The history of the Lovers family goes back to the ancient Anglo-Saxon
culture of Britain. It is derived from the family living in the township of Great Lever in Lancashire
as well as in Little Lever the chapelry in the parish of Bolton in Lancashire
. The Lovers family were industrialists and millers, perhaps giving rise to the modern city of Liverpool, from their own Leaver's Port.
Early Origins of the Lovers family
The surname Lovers was first found in Lancashire
at Little Lever, now a large village in the Metropolitan Borough of Bolton in Greater Manchester. Great Lever, a township nearby "was long held by the family of Lever, but in the 6th year of Edward IV., Sir Rauff Assheton, Knt., sued out a 'write of right of warde' against Roger Lever, for the recovery of the manor, and obtained judgment against him at the assizes of Lancaster. Lever, however, with a number of dependants of his name, and a large concourse of persons, many of whom had been outlawed, riotously broke into Lancaster Castle, and carried off the record of recovery. Sir Rauff complaining of this outrage to the two houses of parliament, they ordained that the copy of the record which was annexed to his petition should be of the same force and efficacy as the original; and the justices thereupon ordered execution to issue, and reinstated him in the possession, which, notwithstanding, was not undisturbed until some time after. " CITATION[CLOSE]
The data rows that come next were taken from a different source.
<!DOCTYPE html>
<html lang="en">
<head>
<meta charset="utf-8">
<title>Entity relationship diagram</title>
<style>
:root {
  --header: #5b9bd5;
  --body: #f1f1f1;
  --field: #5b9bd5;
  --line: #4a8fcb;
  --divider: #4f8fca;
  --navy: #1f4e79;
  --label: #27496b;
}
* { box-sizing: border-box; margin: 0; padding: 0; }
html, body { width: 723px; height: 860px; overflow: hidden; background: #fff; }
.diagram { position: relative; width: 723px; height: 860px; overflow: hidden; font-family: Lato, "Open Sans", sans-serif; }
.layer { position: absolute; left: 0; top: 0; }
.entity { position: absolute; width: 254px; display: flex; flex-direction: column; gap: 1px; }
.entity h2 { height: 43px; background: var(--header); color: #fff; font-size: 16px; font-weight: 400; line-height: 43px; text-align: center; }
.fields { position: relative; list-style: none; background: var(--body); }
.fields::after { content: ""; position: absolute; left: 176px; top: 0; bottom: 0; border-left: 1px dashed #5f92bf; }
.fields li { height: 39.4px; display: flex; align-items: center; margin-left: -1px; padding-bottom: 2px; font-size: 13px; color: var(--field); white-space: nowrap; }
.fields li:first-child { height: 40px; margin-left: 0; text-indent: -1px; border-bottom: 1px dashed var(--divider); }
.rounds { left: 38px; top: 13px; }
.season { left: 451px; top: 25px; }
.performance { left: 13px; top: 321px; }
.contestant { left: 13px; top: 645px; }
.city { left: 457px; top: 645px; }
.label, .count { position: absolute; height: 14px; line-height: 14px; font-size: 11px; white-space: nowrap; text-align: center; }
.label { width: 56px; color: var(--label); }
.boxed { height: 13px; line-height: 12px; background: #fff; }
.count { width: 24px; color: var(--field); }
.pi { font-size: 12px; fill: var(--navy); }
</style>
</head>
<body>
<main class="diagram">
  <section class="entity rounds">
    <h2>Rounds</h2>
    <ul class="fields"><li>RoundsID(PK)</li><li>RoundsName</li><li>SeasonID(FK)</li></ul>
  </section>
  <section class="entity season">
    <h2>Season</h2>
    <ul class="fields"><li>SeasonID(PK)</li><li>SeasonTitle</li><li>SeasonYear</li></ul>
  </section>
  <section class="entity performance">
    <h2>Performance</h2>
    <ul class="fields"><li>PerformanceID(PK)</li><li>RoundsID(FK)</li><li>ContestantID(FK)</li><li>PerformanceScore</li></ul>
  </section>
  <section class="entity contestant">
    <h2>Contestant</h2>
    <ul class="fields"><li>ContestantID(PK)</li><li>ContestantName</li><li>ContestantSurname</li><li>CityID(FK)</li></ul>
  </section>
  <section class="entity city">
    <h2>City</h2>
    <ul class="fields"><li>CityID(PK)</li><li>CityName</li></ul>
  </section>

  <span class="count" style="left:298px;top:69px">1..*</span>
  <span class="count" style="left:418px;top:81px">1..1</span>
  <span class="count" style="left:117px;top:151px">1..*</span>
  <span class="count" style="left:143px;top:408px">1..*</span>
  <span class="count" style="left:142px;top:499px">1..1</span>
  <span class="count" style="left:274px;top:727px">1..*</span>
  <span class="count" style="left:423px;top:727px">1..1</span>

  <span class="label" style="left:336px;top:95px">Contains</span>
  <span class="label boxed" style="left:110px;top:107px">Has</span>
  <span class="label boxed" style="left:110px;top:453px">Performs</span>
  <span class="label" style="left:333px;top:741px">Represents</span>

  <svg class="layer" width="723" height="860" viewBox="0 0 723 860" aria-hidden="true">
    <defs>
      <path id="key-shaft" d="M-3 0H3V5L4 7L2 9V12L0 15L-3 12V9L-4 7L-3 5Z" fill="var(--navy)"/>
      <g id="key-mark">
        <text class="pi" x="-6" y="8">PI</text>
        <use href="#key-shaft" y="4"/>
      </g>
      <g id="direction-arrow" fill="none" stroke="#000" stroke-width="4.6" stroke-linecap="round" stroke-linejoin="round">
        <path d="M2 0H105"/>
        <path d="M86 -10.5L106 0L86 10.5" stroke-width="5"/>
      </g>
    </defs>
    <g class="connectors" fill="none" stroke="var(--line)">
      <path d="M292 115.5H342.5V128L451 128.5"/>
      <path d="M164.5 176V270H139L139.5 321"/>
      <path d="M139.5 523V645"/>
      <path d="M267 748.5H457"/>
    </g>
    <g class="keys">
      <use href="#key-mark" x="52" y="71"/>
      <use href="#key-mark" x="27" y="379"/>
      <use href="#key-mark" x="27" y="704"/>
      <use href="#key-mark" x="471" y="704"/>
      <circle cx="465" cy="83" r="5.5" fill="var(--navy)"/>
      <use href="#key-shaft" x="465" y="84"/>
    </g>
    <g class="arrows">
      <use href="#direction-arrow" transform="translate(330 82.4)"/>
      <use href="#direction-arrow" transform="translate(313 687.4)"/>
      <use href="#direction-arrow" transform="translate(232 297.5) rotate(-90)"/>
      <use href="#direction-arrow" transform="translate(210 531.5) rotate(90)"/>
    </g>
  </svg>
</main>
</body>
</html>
Lewis, Samuel, A Topographical Dictionary of England. Institute of Historical Research, 1848, Print.
The village's name was derived from the Old English word "laefre," which means "place where the rushes grow." CITATION[CLOSE]
Mills, A.D., Dictionary of English Place-Names. Oxford: Oxford University Press, 1991. Print. (ISBN 0-19-869156-4) The first listing of the place name was found in 1212 when it was listed as Parua Lefre. CITATION[CLOSE]
Mills, A.D., Dictionary of English Place-Names. Oxford: Oxford University Press, 1991. Print. (ISBN 0-19-869156-4) Nearby is Darcy Lever which was the ancestral home of the D'Arcy family since 1590.
Early History of the Lovers family
This web page shows only a small excerpt of our Lovers research.Another 171 words (12 lines of text) covering the years 1521, 1577, 1551 and 1553 are included under the topic Early Lovers History in all our PDF Extended History products and printed products wherever possible.
Lovers Spelling Variations
Until quite recently, the English language has lacked a definite system of spelling rules. Consequently, Anglo-Saxon
surnames are characterized by a multitude of spelling variations
. Changes in Anglo-Saxon
names were influenced by the evolution of the English language, as it incorporated elements of French, Latin, and other languages. Although Medieval scribes and church officials recorded names as they sounded, so it is common to find one person referred to by several different spellings of his surname, even the most literate people varied the spelling of their own names. Variations of the name Lovers include Lever, Leaver, Leyver and others.
Early Notables of the Lovers family (pre 1700)
Another 39 words (3 lines of text) are included under the topic Early Lovers Notables in all our PDF Extended History products and printed products wherever possible.
Migration of the Lovers family to the New World and Oceana
Searching for a better life, many English families migrated to British colonies. Unfortunately, the majority of them traveled under extremely harsh conditions: overcrowding on the ships caused the majority of the immigrants to arrive diseased, famished, and destitute from the long journey across the ocean. For those families that arrived safely, modest prosperity was attainable, and many went on to make invaluable contributions to the development of the cultures of the new colonies. Research into the origins of individual families in North America revealed records of the immigration of a number of people bearing the name Lovers or a variant listed above: Ashton Lever and James Lever, who settled in Maryland in 1775; Adam, James, John, Lawrence, and William Lever, who all arrived in Philadelphia between 1840 and 1860.